Brian Jupiter's whole smoked alligator at Frontier (Courtesy of Frontier )
Chef Brian Jupiter has earned a reputation for cooking the gamiest of game meats at Noble Square bar Frontier (1072 N. Milwaukee Ave.). When we heard that he recently added a smoked alligator to his lineup of whole animals, we called him up to hear more about the cooking process—and find out if gator-eating parties might just become the new pig roast.
Why’d you want to start offering whole smoked alligator?
Well, I’m from New Orleans, so I’ve been eating alligator all my life. We’re always looking for ways to change the game up. We have alligator ribs added to the menu already, and we wanted to have something different and unique for that whole animal section [of our menu]. The alligator was definitely something that I knew would make people go crazy, for one, and alligator intimidates a lot of people as well. The first one, we brought it out and people literally got out of their seats and started taking pictures and stuff. I always want to make them think, “What is he going to do next?”
What’s the smoking process like, from start to finish?
Well right now we’re still getting farm gators, so they’re smaller, because alligators are very temperamental in the sense that they don’t eat when it’s cold, or [when] the temperatures drop at all, they go basically into a hibernation type of thing. The gators that we’re getting now are still small, but in July, the wild season opens. So we’re going to get larger alligators in July. We’ll probably be looking at something around 6 feet in July. We’re not going to go over that size because alligators, the bigger they get, the more fatty they get, and the fat is not a pleasant taste. So, we’re taking these little gators, we’re stuffing the bellies with chicken, you know, just seasoned with some Cajun spice and salt and pepper, and we sew the belly shut. We rub the alligator itself with olive oil, salt, pepper, garlic and Cajun [spices], and we wrap it in foil for the first hour [of the smoking process.] After that, we remove the foil and, with a spray bottle, we baste it, spray it down, spray it down, about every 30 minutes or so. We [baste with] a mixture of olive oil and garlic powder, some salt a little bit of water, ’cause the alligator’s very lean, so we have to keep it moist to keep it from drying out. The main process is making sure you baste it, baste it, and … we have apple and cherry wood for the smoker. We’re looking at probably about a 3-4 hour cook time.
Is the smoked alligator destined to be the next pig roast?
The pigs and the boars are always going to dominate, because it’s hard to get large groups to eat a whole alligator. So the pigs and the boars are the easiest sells from the customer standpoint, but people that are adventurous are definitely going to try out alligator for sure. We’re getting calls like crazy about it. I actually did a whole gator yesterday at the Chefs on the Grill event, and the people were taking pcitures like crazy.
How much will this alligator run you?
We’re still trying to nail that part down.
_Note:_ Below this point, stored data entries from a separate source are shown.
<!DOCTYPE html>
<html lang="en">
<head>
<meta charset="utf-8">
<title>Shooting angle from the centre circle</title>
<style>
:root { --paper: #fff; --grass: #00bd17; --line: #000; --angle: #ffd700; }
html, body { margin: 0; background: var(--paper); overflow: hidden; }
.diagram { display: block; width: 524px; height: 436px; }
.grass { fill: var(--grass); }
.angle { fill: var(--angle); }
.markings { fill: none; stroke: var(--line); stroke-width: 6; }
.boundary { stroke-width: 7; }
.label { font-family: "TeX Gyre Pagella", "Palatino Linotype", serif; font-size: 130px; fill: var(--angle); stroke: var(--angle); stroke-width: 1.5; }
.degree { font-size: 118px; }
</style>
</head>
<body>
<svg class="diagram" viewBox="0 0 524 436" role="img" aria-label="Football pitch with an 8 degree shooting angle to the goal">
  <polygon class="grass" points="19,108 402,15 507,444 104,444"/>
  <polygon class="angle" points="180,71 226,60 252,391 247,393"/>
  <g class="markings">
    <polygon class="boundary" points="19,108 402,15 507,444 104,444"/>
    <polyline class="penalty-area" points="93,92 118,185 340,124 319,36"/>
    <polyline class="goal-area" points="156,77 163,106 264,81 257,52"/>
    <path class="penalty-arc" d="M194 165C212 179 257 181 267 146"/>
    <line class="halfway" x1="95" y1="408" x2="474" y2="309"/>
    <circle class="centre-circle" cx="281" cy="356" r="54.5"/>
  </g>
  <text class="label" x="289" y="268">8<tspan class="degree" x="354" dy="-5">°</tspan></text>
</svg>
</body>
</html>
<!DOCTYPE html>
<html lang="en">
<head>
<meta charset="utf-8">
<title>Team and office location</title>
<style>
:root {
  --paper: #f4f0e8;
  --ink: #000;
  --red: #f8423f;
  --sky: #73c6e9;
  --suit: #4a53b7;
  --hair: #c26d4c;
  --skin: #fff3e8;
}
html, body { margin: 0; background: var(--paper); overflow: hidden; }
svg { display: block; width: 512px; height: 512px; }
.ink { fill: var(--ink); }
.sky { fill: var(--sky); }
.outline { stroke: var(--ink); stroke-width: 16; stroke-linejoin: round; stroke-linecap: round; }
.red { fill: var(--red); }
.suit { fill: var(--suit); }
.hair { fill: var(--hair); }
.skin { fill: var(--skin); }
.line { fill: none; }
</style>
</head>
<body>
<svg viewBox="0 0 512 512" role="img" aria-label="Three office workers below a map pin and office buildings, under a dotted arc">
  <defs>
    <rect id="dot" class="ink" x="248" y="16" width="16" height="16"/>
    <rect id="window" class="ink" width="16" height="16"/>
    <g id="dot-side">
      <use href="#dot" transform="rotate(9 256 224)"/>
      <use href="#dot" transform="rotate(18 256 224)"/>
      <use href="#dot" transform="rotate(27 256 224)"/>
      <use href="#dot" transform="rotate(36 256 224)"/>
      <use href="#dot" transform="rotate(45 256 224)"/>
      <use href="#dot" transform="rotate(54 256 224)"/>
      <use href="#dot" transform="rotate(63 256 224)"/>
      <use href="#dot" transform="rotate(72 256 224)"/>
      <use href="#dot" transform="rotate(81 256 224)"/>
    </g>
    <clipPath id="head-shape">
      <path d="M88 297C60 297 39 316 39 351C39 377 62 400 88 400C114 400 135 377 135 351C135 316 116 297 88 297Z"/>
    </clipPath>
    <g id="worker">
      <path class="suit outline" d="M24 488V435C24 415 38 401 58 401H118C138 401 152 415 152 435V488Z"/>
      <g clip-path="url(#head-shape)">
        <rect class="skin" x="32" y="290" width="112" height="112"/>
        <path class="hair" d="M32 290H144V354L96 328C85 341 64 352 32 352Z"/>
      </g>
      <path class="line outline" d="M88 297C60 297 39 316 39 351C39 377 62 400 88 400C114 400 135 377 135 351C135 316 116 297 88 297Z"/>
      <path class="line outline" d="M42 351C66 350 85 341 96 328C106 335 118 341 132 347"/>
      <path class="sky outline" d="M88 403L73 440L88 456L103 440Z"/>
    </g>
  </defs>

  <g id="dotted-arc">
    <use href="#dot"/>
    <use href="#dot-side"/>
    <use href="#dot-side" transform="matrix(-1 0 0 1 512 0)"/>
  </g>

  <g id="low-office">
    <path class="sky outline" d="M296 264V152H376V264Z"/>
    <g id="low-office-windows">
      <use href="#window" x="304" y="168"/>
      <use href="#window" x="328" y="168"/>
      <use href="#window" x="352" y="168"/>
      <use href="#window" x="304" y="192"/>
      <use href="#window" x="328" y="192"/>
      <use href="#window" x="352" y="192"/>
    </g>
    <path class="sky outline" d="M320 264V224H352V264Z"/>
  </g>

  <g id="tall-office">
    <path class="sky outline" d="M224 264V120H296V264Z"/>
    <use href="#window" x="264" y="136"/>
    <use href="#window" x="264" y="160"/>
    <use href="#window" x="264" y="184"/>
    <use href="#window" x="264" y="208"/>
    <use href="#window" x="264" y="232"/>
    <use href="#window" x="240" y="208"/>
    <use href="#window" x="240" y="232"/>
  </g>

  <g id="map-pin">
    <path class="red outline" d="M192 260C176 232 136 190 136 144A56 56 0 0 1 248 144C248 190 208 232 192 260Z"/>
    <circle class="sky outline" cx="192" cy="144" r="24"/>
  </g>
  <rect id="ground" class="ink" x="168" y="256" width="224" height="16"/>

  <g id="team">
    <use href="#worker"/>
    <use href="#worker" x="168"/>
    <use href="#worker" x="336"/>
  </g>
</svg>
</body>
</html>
I’ll know a little bit better once these wild gators come in and I see where they’re come in at as far as size and price. ‘Cause honestly, right now they’re only about 11-12 pounds each. [Pricing will be] based off the size and what I’m paying for them, and right now, it’s really high. Like that farm stuff is coming in about $19 a pound right now. We’ve only done one so far and we did that one at $575, and we actually gave them two smaller gators, just because they weren’t up to the size we wanted them to be yet. So yeah, I’m thinking minimum $575. If I get 6-footers, the price would go up to but won’t exceed $700. [That serves] 10-12 people. With the sides for that … we’re doing a house-made duck andouille sausage, chicken jambalaya, and the rest of the sides are the same [as with our pig roasts], we’re still doing the Caesar salad with the polenta croutons and the succotash and the johnny cakes. I would like to get five days [advanced notice]. Sometimes I can make it work in three. Five would give me the guarantee that I can get ‘em in time.